A crowd packed into the Mountain View High School auditorium to hear from Walden. It was Walden’s first town hall in Bend since April 2017, when he faced a rowdy crowd in Mountain View High School’s gym. It was also Walden’s first Bend town hall since he lost Deschutes County in last fall’s general election for the first time in two decades.

The town hall had a more civil tone with a mix of supporters and challengers seated together in the auditorium. Walden did not allow people to bring signs, and only a few people shouted in disagreement.

“Let’s be civil to each other as Oregonians,” Walden said before fielding questions. “That is my pledge to you from this podium.”

A big issue hanging over the town hall was Walden’s thoughts on the federal government shutdown and President Donald Trump’s offer Saturday to exchange three years of deportation protection for some immigrants for border wall funding.

Walden did not offer a firm answer on whether he supports Trump’s proposal, but he earned applause from many in the crowd when he reminded them he recently voted with Democrats to reopen much of the government.

He also told the audience he supports Trump’s views on strengthening border security.

“We have a humanitarian crisis on the border, and we have a broken immigration system in the interior, and we need to fix both,” Walden said.

Walden received push-back from some in the audience when he described his support for the federal tax cuts that some say benefit corporations more than individuals.

“It is no secret I supported them, and I think they have had a strong effect on the economy,” Walden said as audience members bellowed in unison, “No.”

Erik Fernandez — wilderness program manager for Oregon Wild, a conservation organization that works to protect the state’s wild lands, wildlife and waters — questioned Walden’s approach to logging practices. Fernandez said he was disappointed in Walden’s focus on aggressive logging in the region, and asked that Walden consider a more balanced approach to protect the area’s natural resources.

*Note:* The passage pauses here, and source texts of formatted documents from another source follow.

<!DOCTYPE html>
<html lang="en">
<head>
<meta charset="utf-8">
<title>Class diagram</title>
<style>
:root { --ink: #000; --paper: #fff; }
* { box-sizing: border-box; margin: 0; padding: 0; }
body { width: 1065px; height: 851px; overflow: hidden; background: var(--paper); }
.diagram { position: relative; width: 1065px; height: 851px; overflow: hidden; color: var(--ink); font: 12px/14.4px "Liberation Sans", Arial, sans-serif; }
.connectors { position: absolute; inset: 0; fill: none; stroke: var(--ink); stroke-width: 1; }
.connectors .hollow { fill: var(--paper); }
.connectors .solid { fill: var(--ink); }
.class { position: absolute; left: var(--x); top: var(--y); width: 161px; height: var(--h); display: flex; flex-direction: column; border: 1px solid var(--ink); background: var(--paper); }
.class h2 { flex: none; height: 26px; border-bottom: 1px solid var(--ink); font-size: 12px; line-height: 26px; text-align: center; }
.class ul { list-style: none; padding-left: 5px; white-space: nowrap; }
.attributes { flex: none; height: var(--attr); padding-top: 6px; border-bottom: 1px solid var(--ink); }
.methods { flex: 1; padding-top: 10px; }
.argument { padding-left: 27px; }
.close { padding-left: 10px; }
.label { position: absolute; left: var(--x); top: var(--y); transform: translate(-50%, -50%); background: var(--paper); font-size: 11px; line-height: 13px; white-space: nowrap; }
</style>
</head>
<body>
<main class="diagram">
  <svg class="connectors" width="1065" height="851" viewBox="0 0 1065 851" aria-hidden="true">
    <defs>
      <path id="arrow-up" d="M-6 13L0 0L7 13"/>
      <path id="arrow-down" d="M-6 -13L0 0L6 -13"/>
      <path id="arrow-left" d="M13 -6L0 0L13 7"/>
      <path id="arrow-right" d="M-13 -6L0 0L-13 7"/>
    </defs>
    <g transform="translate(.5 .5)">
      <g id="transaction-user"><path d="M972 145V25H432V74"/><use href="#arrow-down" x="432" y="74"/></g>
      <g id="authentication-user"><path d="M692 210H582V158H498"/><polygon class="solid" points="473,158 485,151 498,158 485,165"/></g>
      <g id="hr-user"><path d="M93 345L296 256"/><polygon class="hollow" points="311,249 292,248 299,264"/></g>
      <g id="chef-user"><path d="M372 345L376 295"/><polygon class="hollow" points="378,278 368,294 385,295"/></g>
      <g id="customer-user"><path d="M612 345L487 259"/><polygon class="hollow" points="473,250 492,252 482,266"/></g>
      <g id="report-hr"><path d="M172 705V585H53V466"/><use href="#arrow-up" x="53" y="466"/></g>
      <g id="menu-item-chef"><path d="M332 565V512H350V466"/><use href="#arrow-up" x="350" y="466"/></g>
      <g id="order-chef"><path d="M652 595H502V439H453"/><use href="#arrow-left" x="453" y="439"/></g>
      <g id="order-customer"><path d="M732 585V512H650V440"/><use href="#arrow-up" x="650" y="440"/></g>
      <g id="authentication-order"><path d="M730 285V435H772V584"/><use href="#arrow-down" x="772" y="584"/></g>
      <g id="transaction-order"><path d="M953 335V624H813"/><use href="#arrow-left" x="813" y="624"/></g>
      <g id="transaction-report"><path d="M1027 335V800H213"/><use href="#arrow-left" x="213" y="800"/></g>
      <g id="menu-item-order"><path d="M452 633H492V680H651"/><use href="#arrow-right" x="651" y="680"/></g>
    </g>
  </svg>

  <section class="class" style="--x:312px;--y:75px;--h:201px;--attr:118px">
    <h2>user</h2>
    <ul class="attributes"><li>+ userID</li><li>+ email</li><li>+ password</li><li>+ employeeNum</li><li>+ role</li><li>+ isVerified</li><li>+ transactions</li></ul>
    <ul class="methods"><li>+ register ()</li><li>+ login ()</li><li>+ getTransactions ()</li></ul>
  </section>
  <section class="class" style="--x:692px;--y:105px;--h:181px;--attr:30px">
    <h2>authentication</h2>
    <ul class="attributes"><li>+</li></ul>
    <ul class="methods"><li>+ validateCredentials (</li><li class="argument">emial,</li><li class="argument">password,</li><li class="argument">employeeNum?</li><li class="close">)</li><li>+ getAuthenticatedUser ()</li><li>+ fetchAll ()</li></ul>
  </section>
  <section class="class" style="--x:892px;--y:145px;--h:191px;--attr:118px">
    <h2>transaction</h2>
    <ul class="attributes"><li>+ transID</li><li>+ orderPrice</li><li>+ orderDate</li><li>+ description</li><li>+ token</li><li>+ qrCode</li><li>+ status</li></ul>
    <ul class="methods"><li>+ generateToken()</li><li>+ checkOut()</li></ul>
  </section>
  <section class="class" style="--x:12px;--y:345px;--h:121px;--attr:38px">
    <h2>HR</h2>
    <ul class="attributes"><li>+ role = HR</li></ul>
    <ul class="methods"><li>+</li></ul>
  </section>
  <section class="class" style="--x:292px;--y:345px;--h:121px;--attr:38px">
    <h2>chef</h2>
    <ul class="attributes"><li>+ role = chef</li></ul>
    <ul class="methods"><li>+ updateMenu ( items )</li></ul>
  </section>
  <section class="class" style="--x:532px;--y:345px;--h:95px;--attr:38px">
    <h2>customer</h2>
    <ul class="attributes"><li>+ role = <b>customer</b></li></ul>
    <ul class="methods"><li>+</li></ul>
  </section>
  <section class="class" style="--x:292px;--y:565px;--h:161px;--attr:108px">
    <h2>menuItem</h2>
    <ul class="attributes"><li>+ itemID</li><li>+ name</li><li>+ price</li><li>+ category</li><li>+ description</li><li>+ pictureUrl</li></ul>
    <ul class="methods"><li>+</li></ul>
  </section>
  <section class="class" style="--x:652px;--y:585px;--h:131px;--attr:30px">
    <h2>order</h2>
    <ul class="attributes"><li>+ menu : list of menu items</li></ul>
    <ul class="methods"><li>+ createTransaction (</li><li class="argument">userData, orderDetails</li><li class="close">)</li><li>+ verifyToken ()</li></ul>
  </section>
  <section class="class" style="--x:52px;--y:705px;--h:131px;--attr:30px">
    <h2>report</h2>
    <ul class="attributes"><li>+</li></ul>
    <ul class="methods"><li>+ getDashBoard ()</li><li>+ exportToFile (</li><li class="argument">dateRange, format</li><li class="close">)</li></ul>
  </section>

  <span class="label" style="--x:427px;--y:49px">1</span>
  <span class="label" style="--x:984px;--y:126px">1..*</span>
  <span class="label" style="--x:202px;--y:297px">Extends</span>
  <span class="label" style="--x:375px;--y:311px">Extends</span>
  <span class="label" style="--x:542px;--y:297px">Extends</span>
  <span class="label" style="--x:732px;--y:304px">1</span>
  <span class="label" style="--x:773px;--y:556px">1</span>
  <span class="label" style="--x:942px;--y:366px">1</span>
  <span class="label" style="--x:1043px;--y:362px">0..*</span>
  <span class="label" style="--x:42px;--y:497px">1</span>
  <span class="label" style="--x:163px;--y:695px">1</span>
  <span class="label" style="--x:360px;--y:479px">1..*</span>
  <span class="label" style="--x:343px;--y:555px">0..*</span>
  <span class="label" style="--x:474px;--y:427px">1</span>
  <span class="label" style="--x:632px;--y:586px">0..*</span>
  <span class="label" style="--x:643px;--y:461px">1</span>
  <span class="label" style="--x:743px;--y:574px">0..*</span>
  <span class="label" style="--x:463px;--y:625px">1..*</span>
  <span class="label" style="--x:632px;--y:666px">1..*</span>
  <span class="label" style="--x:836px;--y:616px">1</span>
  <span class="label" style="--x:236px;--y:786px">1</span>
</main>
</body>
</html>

“I would encourage you to move more toward the middle, and not be so far to the right when it comes to forest policy,” Fernandez said.

Walden, who is familiar with Fernandez and Oregon Wild, playfully asked if they could move more toward to right, the Republican viewpoint.

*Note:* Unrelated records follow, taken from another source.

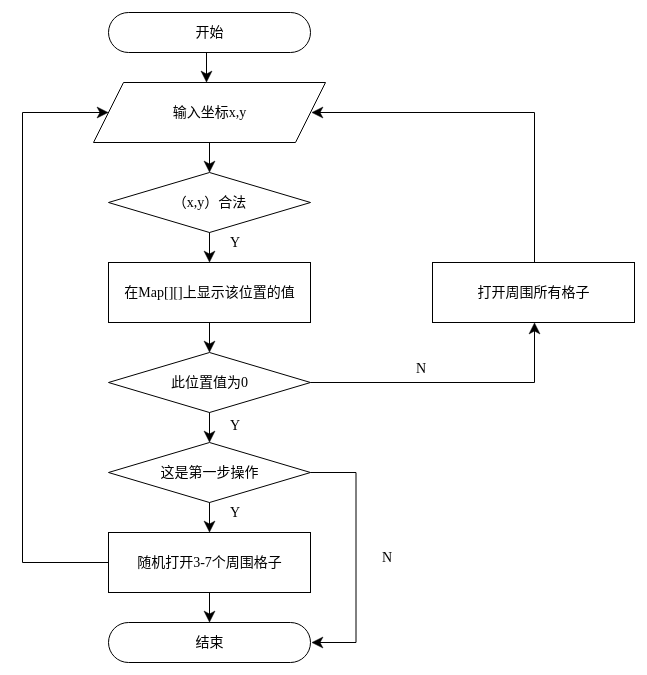
<!DOCTYPE html>
<html lang="zh-CN">
<head>
<meta charset="utf-8">
<title>流程图</title>
<style>
:root { --ink: #000; --paper: #fff; }
* { box-sizing: border-box; }
html, body { margin: 0; overflow: hidden; background: var(--paper); }
.flowchart {
  position: relative; width: 647px; height: 675px; overflow: hidden;
  background: var(--paper); color: var(--ink);
  font: 14px/20px "Liberation Serif", "Noto Sans CJK SC", serif;
}
.connectors { position: absolute; left: 0; top: 0; }
.connectors .line, .connectors .shape { fill: none; stroke: var(--ink); stroke-width: 1; }
.connectors .shape { fill: var(--paper); }
.node {
  position: absolute; left: 108px; width: 203px; height: 61px;
  display: flex; align-items: center; justify-content: center; white-space: nowrap;
}
.process, .terminal { border: 1px solid var(--ink); background: var(--paper); }
.terminal { height: 41px; border-radius: 21px; }
.start { top: 12px; }
.input { top: 82px; }
.valid { top: 172px; }
.show { top: 262px; }
.zero { top: 352px; }
.first { top: 442px; }
.random { top: 532px; }
.end { top: 622px; }
.open-all { top: 262px; left: 432px; }
.branch { position: absolute; width: 20px; text-align: center; }
.yes { left: 225px; }
.yes-valid { top: 233px; }
.yes-zero { top: 416px; }
.yes-first { top: 503px; }
.no-zero { left: 411px; top: 359px; }
.no-first { left: 377px; top: 548px; }
</style>
</head>
<body>
<main class="flowchart">
  <svg class="connectors" width="647" height="675" viewBox="0 0 647 675" aria-hidden="true">
    <defs>
      <polygon id="arrow" points="0,0 -5.5,-11 0,-8 5.5,-11" fill="#000" stroke="#000" stroke-width="0.5" stroke-linejoin="round"/>
      <polygon id="decision" class="shape" points="108.5,30.5 209.5,0.5 310.5,30.5 209.5,60.5"/>
    </defs>

    <g class="line">
      <path d="M206.5 52V74"/>
      <path d="M209.5 142V164"/>
      <path d="M209.5 232V254"/>
      <path d="M209.5 322V344"/>
      <path d="M209.5 412V434"/>
      <path d="M209.5 502V524"/>
      <path d="M209.5 592V614"/>
      <path d="M310.5 382.5H534.5V331"/>
      <path d="M534.5 262V112.5H320"/>
      <path d="M310.5 472.5H356V642.5H320"/>
      <path d="M108 562.5H22.5V112.5H100"/>
    </g>

    <g class="arrowheads">
      <use href="#arrow" x="206.5" y="82"/>
      <use href="#arrow" x="209.5" y="172"/>
      <use href="#arrow" x="209.5" y="262"/>
      <use href="#arrow" x="209.5" y="352"/>
      <use href="#arrow" x="209.5" y="442"/>
      <use href="#arrow" x="209.5" y="532"/>
      <use href="#arrow" x="209.5" y="622"/>
      <use href="#arrow" transform="translate(534.5 323) rotate(180)"/>
      <use href="#arrow" transform="translate(312 112.5) rotate(90)"/>
      <use href="#arrow" transform="translate(312 642.5) rotate(90)"/>
      <use href="#arrow" transform="translate(108 112.5) rotate(-90)"/>
    </g>

    <polygon class="shape" points="123.5,82.5 325.5,82.5 295.5,142.5 93.5,142.5"/>
    <use href="#decision" y="172"/>
    <use href="#decision" y="352"/>
    <use href="#decision" y="442"/>
  </svg>

  <div class="node terminal start">开始</div>
  <div class="node input">输入坐标x,y</div>
  <div class="node valid">（x,y）合法</div>
  <div class="node process show">在Map[][]上显示该位置的值</div>
  <div class="node zero">此位置值为0</div>
  <div class="node first">这是第一步操作</div>
  <div class="node process random">随机打开3-7个周围格子</div>
  <div class="node terminal end">结束</div>
  <div class="node process open-all">打开周围所有格子</div>

  <span class="branch yes yes-valid">Y</span>
  <span class="branch yes yes-zero">Y</span>
  <span class="branch yes yes-first">Y</span>
  <span class="branch no-zero">N</span>
  <span class="branch no-first">N</span>
</main>
</body>
</html>
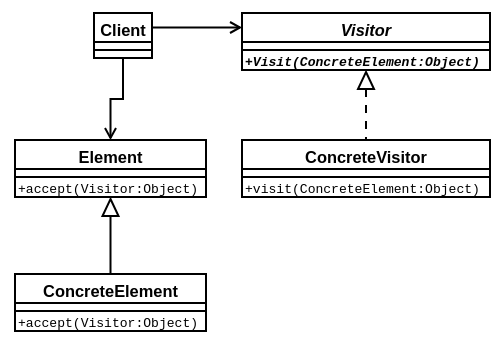
<!DOCTYPE html>
<html lang="en">
<head>
<meta charset="utf-8">
<title>Visitor pattern class diagram</title>
<style>
:root { --ink: #000; --paper: #fff; --stroke: 2px; }
* { box-sizing: border-box; margin: 0; }
html, body { width: 504px; height: 344px; overflow: hidden; background: var(--paper); }
.diagram { position: relative; width: 504px; height: 344px; color: var(--ink); }
.connectors { position: absolute; inset: 0; fill: none; stroke: var(--ink); stroke-width: 2; }
.connectors .inherit { fill: var(--paper); }
.class {
  position: absolute;
  display: grid;
  grid-template-rows: 27px 8px auto;
  border: var(--stroke) solid var(--ink);
  background: var(--paper);
  height: 59px;
}
.name {
  padding-top: 6px;
  font: bold 16.4px/21px "Liberation Sans", Arial, sans-serif;
  text-align: center;
}
.attributes { border: solid var(--ink); border-width: var(--stroke) 0; height: 10px; }
.operations {
  padding: 8px 0 0 2px;
  font: 13.05px/12px "Liberation Mono", "Courier New", monospace;
  white-space: nowrap;
}
.abstract .name { font-style: italic; }
.abstract .operations { font-weight: bold; font-style: italic; }
.client { left: 93px; top: 12px; width: 60px; height: 47px; }
.visitor { left: 241px; top: 12px; width: 250px; }
.element { left: 14px; top: 139px; width: 193px; }
.concrete-visitor { left: 241px; top: 139px; width: 250px; }
.concrete-element { left: 14px; top: 273px; width: 193px; }
</style>
</head>
<body>
<main class="diagram">
  <section class="class client">
    <h2 class="name">Client</h2>
    <div class="attributes"></div>
  </section>
  <section class="class visitor abstract">
    <h2 class="name">Visitor</h2>
    <div class="attributes"></div>
    <p class="operations">+Visit(ConcreteElement:Object)</p>
  </section>
  <section class="class element">
    <h2 class="name">Element</h2>
    <div class="attributes"></div>
    <p class="operations">+accept(Visitor:Object)</p>
  </section>
  <section class="class concrete-visitor">
    <h2 class="name">ConcreteVisitor</h2>
    <div class="attributes"></div>
    <p class="operations">+visit(ConcreteElement:Object)</p>
  </section>
  <section class="class concrete-element">
    <h2 class="name">ConcreteElement</h2>
    <div class="attributes"></div>
    <p class="operations">+accept(Visitor:Object)</p>
  </section>
  <svg class="connectors" width="504" height="344" viewBox="0 0 504 344" aria-hidden="true">
    <g class="client-to-visitor">
      <path d="M152 27.5H240"/>
      <path d="M230 22L240 27.5L230 33"/>
    </g>
    <g class="client-to-element">
      <path d="M123 58V99H110.5V138"/>
      <path d="M105 128L110.5 138L116 128"/>
    </g>
    <g class="visitor-realization">
      <path d="M366 89V139" stroke-dasharray="8"/>
      <polygon class="inherit" points="366,72 374,89 358,89"/>
    </g>
    <g class="element-generalization">
      <path d="M110.5 216V273"/>
      <polygon class="inherit" points="110.5,199 118.5,216 102.5,216"/>
    </g>
  </svg>
</main>
</body>
</html>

Fernandez then jokingly moved his body to the right, to which Walden responded from the stage, “It’s actually left from my point of view.”

All ages were represented, and many men and women came directly from the Central Oregon Women’s March in downtown Bend.

A couple of high school students asked questions about planning for Bend’s growing population and Walden’s plans for gun safety, especially after all the school shootings in America.

“I’m fully committed to making sure our schools are safe,” Walden said.

Walden explained he is working on creating more training for law enforcement around active shooter situations, more access to mental health services and a stronger background check system for gun owners.

Walden said he fully supports the Second Amendment.

“I also take an oath of office to stand up and support every amendment of the constitution,” Walden said.

A group of Mountain View High School juniors said they were encouraged to attend by their government teacher. They saw it as a good opportunity to hear from Walden and learn more about the issues facing their generation.

“I just like to be involved as possible in politics as a young person because I feel like not enough young people are these days,” said Sydney Pickett, 16. “So I try to get out there as much as I can.”

— Reporter: 541-617-7820, kspurr@bendbulletin.com